Category Archive for: ‘Carol Benet’
Two Art/ Architecture Exhibits in Cincinnati, Ohio
Two innovative artists, Chris Larson and Mark de Jong, have been awarded intriguing exhibits at the Lois and Richard Rosenthal Contemporary Arts Center in Cincinnati, Ohio.
The renovated museum itself is somewhat of a wonder as it was designed by Zaha Hadid and completed in 2003. The “Starchitect” Hadid had completed interesting buildings and museums all over the world before her untimely death in 2016 at the age of 65.
The CAC , one of her best design, also achieved notoriety in 1990 before the renewal when it was sued over exhibiting Robert Mapplethorpe’s photographs then considered pornography. The museum and its director, Dennis Barry, were finally acquitted but by then the exhibit had travelled all over the country.
Currently two artists, both 52 years old, are each awarded an entire floor of the museum. Chris Larson’s “Function is Redundant” is a series of photographs and items from his earlier works. One group of photos concentrates on a house in his home territory Minnesota in the middle of winter where the exterior and interior have been covered with layers of ice that cover the outside and the common objects in a bedroom and kitchen. One image shows a simple white wooden glad house in the middle of a snowy setting. A bedroom has white curtains dripping with icicles and a kitchen has table and chairs and appliances frozen in time.

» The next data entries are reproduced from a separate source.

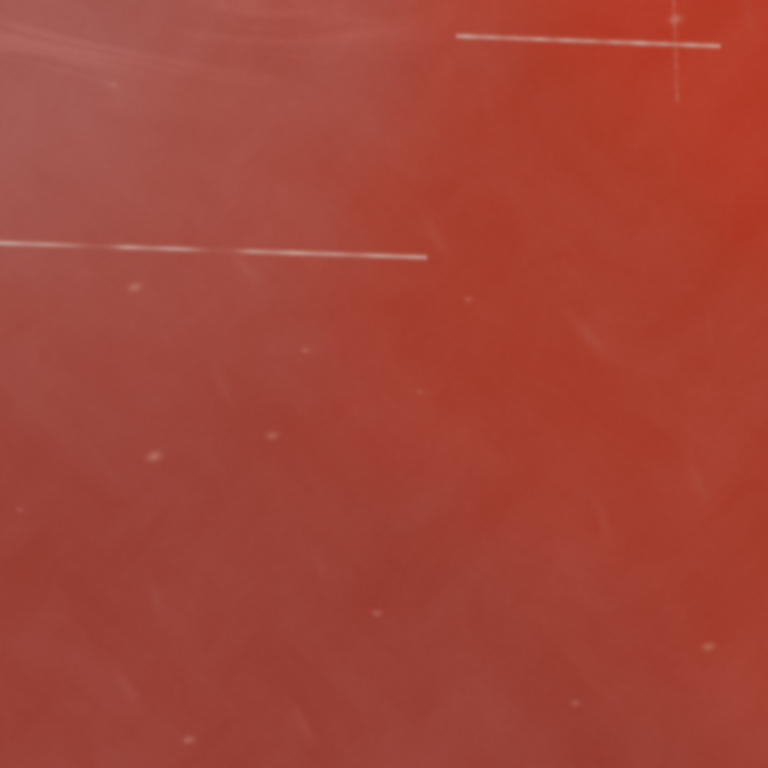
Give the GLSL for this texture, as a three.js fragment shader.

```glsl
varying vec2 vUv;

const vec3 SHADED_RED = vec3(0.598, 0.255, 0.215);
const vec3 WARM_RED = vec3(0.655, 0.247, 0.182);
const vec3 HOT_RED = vec3(0.700, 0.235, 0.160);
const vec3 HAZE_PINK = vec3(0.642, 0.355, 0.328);
const vec3 SCRATCH_PALE = vec3(0.76, 0.61, 0.57);
const vec3 SPECK_PALE = vec3(0.77, 0.56, 0.49);
const vec3 SCUFF_PINK = vec3(0.70, 0.42, 0.38);
const vec3 BLOTCH_TINT = vec3(0.008, 0.018, 0.021);

const float HAZE_REACH = 0.80;
const float SCRATCH_WIDTH = 0.0040;
const float SPECK_CELLS = 8.0;
const float SPECK_DENSITY = 0.15;
const vec2 SPECK_SIZE = vec2(0.0085, 0.0058);
const float SCUFF_CELLS = 5.0;
const float SCUFF_DENSITY = 0.45;
const vec2 SCUFF_SIZE = vec2(0.0085, 0.032);
const float GRAIN_CELLS = 110.0;
const float GRAIN_STRENGTH = 0.008;

vec2 hash2(vec2 p) {
  vec2 q = vec2(dot(p, vec2(127.1, 311.7)), dot(p, vec2(269.5, 183.3)));
  return fract(sin(q) * 43758.55);
}

// Distance to the nearest cell point
float cellular(vec2 p) {
  vec2 cell = floor(p);
  float nearest = 2.0;
  for (int y = -1; y <= 1; y++) {
    for (int x = -1; x <= 1; x++) {
      vec2 c = cell + vec2(float(x), float(y));
      nearest = min(nearest, length(c + hash2(c) - p));
    }
  }
  return nearest;
}

// Soft, warped variation from layered sines
float mottle(vec2 p) {
  float sum = 0.0;
  float amplitude = 0.5;
  for (int i = 0; i < 4; i++) {
    p += 0.7 * sin(p.yx * 1.3 + float(i));
    sum += amplitude * sin(p.x) * sin(p.y + 1.0);
    p = mat2(1.5, 1.1, -1.1, 1.5) * p;
    amplitude *= 0.6;
  }
  return sum;
}

// Sparse soft marks, one at most per cell
float scatterMarks(vec2 uv, float cells, float density, vec2 size, float tilt) {
  vec2 p = uv * cells;
  vec2 cell = floor(p);
  float sum = 0.0;
  for (int y = -1; y <= 1; y++) {
    for (int x = -1; x <= 1; x++) {
      vec2 c = cell + vec2(float(x), float(y));
      vec2 traits = hash2(c + 41.0);
      float angle = tilt + (traits.y - 0.5) * 0.7;
      float ca = cos(angle);
      float sa = sin(angle);
      vec2 d = mat2(ca, -sa, sa, ca) * (p - c - hash2(c + 7.0)) / cells;
      d /= size * mix(0.6, 1.1, traits.y);
      sum += step(traits.x, density) * mix(0.3, 1.0, traits.y) * exp(-dot(d, d));
    }
  }
  return sum;
}

// Thin straight scratch, worn away in places
float scratch(vec2 uv, vec2 a, vec2 b, float wear) {
  vec2 along = b - a;
  float t = clamp(dot(uv - a, along) / dot(along, along), 0.0, 1.0);
  float d = length(uv - a - along * t) / SCRATCH_WIDTH;
  float waves = -cos(21.0 * (t - 0.53)) - 0.6 * cos(6.3 * (t - 0.4));
  float kept = mix(1.0, smoothstep(-1.5, -0.3, waves), wear);
  float flicker = 0.78 + 0.22 * sin(t * 47.0) * sin(t * 19.0 + 1.0);
  return exp(-d * d) * kept * flicker;
}

void main() {
  vec2 uv = vUv;
  float cloud = mottle(uv * 7.0);

  // Painted base with warm light from the upper right
  float light = dot(uv, vec2(0.6, 0.8)) + 0.05 * cloud;
  vec3 color = mix(SHADED_RED, WARM_RED, smoothstep(0.36, 0.92, light));
  color = mix(color, HOT_RED, smoothstep(0.95, 1.32, light));

  // Pale haze in the upper left, with flat wisps
  float corner = length(vec2(uv.x, 1.1 * (1.0 - uv.y)));
  float haze = 1.0 - smoothstep(0.10, HAZE_REACH, corner + 0.07 * cloud);
  float wisps = mottle(vec2(uv.x * 6.0 + uv.y * 4.0, uv.y * 26.0));
  color = mix(color, HAZE_PINK, haze);
  color += 0.11 * haze * smoothstep(0.82, 1.0, uv.y) * max(wisps, 0.0);

  // Pinkish blotches and fine grain
  color += BLOTCH_TINT * (mottle(uv * 15.0 + 3.0) + 0.5 * mottle(uv * 38.0));
  color += GRAIN_STRENGTH * (cellular(uv * GRAIN_CELLS) - 0.45);

  // Scuffs and chips
  float scuffs = scatterMarks(uv, SCUFF_CELLS, SCUFF_DENSITY, SCUFF_SIZE, 0.4);
  float specks = scatterMarks(uv, SPECK_CELLS, SPECK_DENSITY, SPECK_SIZE, 0.0);
  color = mix(color, SCUFF_PINK, 0.22 * min(scuffs, 1.0));
  color = mix(color, SPECK_PALE, 0.50 * min(specks, 1.0));

  // Long scratches and one faint upright mark
  float lines = scratch(uv, vec2(-0.01, 0.684), vec2(0.553, 0.665), 0.92);
  lines += scratch(uv, vec2(0.597, 0.953), vec2(0.935, 0.940), 0.25);
  lines += 0.25 * scratch(uv, vec2(0.882, 0.87), vec2(0.877, 1.01), 0.5);
  color = mix(color, SCRATCH_PALE, 0.85 * min(lines, 1.0));

  gl_FragColor = vec4(color, 1.0);
}
```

Photographs of “The Raft”, “Crush Collision” and “Heavy Rotation” show the artists’s fascination with change and with spinning and transforming walls and objects. His studio, some of which is on display, has fascinated artists such as famous artists Bruce Nauman and Dieter Roth. Here a part of the studio is seen with a water floor with a covered water and then the whole room rotates so that the water then covers the walls as if it were a floor.
In a corner of the second floor of the museum, otherwise devoted to Mark de Jong, Larson has reproduced a room in the museum with shelves on the wall and other office furniture but here he has rotated the room 90 degrees so that shelves with books are now topsy-turvy.
In another work is a pastiche of a Magritte painting called “Not to be Reproduced” from 1937 that shows the influence of this Belgian surrealist on Larson. Literary references, especially to Flannery O’Connor’s short story “Wise Blood”, are noteworthy as Larson admired her distortions. Like O’Connor, the painter’s thinks “Nothing is ever resolved.”
Mark de Jong is a Cincinnati artist who’s “Swing House” is the subject of his installation on the second floor of the museum. Here he took the interior items and some from outside of a house in a neighborhood of modest homes in a a section of Cincinnati called Camp Washington for the installation. For his “Swing House” he gutted all the interior including the floors and made one three story room on the main level that serves as kitchen, dining area, living room and bedroom, all without divisions.
From the ceiling of the third floor he extended a swing that comes down to the same level as the bed on the existing first floor. The inside walls of what were once separate rooms are exposed with the different wall papers peeling from age. Parts of these walls and bricks and stones from outside are on display. Most striking for the museum installation is the central interior staircase that has been disassembled and put together at all new angles. De Jong has taken slats or strips of wooden pieces from the interior walls and fashioned them into different forms, one a large empty cylindrical. Punched out circles of all different colors of plaster are displayed on the wall in an attractive pattern . The artist De Jong ran a high end interior refinishing business for 11 years until 2012. He is now working on radical transformatccsion for a “Square House” on the street next to the “Swing House” located at 1372 Avon Place, Camp Washington, Cincinnati, where I was able to peek through a window to see the interior. I had missed the Open House the day before. De Jong’s ideas about form, urbanism, materials and other related subjects are abstract and very original.
Both exhibits of Chris Larson and Mark de Jong’s work are on display through September 2, 2018. contemporaryartscenter.org.